__BRIEF__
Report, as a number alone, how many lines below contain the string "feGaussianBlur".

__SUPPLIED RECORDS__
====
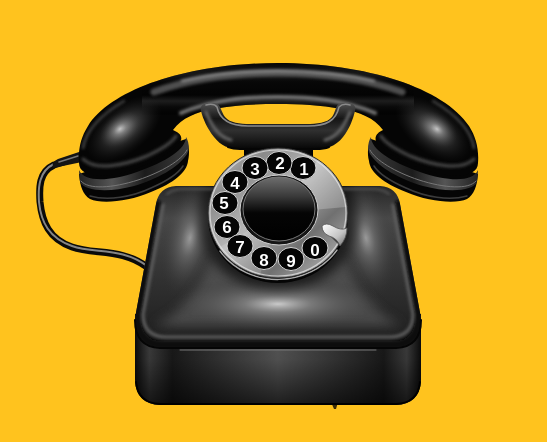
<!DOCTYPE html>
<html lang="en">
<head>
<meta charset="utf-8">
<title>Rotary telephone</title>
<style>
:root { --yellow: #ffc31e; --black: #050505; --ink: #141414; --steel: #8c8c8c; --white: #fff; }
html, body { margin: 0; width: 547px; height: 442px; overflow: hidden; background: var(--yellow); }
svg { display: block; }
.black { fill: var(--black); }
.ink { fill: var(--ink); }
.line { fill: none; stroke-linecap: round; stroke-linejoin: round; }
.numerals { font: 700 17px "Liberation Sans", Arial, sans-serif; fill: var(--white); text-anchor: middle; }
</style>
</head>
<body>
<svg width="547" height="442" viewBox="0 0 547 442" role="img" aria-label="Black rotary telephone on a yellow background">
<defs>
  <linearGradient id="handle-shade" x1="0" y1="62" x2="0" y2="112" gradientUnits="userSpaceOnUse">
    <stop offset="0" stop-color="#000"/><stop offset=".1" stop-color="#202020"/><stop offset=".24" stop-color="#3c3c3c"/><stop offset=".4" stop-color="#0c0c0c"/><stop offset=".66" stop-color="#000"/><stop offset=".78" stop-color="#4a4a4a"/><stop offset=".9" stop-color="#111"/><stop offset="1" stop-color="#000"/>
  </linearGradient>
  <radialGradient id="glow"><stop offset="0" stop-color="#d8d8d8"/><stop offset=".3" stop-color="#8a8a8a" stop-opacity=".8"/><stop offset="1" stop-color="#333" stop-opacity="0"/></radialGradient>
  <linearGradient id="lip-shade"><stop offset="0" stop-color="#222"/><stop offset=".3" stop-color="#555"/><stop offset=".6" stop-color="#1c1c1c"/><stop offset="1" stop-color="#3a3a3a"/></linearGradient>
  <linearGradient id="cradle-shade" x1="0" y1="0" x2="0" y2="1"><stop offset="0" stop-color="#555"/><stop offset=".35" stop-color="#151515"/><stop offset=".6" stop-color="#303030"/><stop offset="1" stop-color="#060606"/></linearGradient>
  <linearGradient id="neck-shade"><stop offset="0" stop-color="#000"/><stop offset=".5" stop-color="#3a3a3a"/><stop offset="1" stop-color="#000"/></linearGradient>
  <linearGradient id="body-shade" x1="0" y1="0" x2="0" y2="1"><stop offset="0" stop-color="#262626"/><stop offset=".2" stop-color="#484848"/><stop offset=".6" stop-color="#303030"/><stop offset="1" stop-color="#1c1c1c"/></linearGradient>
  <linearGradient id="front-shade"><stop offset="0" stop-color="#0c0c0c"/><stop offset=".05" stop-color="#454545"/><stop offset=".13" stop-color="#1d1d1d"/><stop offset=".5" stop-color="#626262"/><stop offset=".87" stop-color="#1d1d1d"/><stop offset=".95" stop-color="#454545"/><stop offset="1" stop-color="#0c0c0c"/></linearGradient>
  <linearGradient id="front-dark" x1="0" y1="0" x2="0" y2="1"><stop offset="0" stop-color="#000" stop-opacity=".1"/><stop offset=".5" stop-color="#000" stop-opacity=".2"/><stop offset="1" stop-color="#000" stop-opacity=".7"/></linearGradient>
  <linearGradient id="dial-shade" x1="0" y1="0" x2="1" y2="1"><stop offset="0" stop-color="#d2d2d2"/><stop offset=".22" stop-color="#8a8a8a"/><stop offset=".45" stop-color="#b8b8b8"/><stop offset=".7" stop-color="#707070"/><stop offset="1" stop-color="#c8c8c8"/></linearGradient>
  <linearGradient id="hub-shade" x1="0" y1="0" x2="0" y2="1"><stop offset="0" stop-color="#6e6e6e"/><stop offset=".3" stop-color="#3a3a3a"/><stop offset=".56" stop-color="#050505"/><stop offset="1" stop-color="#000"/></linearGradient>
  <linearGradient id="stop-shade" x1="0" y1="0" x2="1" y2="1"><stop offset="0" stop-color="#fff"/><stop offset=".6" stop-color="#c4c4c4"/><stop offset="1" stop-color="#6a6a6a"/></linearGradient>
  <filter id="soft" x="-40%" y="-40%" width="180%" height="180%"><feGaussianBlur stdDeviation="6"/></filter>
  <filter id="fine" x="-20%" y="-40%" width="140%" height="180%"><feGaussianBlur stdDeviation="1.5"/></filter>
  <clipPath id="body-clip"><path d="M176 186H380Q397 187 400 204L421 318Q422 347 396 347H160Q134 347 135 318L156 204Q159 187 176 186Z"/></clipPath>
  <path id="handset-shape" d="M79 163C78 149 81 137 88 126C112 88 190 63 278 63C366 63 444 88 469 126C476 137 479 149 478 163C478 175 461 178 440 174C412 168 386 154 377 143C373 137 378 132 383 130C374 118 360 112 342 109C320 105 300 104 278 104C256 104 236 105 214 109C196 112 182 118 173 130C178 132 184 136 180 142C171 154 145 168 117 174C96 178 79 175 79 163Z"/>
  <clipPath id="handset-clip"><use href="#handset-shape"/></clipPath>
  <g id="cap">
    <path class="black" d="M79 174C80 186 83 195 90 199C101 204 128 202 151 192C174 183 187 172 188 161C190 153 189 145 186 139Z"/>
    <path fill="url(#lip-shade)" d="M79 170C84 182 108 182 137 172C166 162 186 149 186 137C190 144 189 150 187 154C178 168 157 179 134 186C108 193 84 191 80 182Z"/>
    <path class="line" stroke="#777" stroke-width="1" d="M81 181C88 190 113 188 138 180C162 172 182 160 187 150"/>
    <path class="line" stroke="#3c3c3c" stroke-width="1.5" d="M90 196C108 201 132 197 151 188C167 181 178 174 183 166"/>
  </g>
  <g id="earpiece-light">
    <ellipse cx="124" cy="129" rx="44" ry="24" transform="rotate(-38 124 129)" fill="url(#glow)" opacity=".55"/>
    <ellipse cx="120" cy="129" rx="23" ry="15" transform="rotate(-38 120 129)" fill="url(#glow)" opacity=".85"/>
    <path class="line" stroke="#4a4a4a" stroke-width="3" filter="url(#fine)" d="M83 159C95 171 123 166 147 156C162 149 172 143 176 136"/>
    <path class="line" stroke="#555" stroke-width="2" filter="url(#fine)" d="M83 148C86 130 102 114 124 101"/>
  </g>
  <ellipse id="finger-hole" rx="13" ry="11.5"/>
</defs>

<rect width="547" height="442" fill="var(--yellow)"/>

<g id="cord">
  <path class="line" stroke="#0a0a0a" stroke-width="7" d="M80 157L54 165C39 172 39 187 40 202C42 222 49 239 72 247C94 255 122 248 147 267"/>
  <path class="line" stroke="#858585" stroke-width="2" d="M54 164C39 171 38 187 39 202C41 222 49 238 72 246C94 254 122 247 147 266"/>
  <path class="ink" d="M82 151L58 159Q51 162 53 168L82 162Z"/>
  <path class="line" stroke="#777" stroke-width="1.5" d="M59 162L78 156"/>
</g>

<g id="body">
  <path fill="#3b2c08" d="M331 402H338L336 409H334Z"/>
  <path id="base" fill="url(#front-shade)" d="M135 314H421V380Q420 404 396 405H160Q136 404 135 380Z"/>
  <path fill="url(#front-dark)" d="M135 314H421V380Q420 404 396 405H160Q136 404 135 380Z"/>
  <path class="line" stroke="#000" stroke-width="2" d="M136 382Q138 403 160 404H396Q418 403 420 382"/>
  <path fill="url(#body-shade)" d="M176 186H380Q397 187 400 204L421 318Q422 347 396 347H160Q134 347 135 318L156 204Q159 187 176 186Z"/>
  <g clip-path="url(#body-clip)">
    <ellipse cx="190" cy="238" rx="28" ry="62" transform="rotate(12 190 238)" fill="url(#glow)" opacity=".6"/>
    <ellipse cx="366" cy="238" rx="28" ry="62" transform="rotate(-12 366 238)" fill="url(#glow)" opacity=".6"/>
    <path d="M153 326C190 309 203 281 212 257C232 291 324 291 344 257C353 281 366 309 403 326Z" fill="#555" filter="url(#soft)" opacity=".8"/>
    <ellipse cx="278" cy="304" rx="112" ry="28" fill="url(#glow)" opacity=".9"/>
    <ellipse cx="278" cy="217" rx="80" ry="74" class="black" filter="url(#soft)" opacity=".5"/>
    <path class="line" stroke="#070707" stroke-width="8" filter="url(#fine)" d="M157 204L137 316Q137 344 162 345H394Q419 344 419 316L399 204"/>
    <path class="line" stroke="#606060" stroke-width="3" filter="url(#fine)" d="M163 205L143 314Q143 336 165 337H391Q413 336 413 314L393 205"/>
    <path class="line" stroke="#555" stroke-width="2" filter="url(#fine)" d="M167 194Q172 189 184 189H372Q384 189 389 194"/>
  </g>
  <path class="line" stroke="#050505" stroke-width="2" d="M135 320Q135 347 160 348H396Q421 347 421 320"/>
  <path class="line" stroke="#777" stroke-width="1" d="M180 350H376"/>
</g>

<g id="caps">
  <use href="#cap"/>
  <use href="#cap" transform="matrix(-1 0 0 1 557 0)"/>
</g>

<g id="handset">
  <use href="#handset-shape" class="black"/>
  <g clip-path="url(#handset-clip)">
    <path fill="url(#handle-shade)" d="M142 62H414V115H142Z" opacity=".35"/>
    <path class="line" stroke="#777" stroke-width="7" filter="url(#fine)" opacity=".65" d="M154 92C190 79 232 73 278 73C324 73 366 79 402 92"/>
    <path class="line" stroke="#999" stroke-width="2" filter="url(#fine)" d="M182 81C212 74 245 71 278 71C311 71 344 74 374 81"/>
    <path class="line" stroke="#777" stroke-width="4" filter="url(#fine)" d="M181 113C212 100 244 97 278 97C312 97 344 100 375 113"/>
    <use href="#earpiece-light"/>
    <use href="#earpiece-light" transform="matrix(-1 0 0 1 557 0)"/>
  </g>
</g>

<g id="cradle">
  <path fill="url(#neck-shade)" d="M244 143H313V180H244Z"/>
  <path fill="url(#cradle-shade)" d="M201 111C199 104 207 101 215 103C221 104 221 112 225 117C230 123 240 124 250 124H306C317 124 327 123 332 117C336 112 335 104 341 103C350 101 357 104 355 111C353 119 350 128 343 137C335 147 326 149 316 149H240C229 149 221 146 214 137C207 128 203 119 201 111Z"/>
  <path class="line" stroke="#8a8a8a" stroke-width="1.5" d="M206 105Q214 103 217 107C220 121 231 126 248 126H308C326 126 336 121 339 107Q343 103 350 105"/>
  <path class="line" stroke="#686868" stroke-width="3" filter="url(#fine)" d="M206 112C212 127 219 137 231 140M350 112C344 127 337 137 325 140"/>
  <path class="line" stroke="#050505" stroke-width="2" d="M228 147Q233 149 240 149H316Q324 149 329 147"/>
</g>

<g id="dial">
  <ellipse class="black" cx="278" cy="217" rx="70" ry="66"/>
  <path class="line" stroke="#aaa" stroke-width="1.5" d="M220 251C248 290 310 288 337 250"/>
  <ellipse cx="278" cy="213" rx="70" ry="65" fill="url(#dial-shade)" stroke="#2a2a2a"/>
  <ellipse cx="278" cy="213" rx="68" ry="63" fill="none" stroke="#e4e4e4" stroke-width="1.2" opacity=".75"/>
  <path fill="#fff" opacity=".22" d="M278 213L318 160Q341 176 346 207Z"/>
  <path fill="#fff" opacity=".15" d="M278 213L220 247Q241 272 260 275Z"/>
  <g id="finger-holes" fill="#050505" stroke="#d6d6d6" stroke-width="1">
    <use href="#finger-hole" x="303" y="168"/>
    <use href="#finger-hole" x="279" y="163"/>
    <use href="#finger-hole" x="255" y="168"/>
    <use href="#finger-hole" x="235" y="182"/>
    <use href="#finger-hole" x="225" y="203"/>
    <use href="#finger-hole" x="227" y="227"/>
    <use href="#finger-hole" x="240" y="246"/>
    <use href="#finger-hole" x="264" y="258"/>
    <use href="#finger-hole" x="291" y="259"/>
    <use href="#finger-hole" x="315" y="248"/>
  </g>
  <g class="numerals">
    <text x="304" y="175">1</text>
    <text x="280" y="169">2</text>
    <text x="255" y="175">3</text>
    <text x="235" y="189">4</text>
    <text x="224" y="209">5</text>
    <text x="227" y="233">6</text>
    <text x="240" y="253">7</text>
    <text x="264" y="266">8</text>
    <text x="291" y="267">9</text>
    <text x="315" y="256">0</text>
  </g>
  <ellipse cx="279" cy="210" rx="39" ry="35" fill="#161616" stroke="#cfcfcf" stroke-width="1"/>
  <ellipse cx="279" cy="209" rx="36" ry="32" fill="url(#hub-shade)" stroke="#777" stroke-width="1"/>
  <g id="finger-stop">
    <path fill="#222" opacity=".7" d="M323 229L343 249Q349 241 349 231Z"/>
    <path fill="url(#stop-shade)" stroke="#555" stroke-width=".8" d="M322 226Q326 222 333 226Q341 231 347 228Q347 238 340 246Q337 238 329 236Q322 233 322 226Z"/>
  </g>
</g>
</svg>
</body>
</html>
====
__YOUR SOLUTION__
2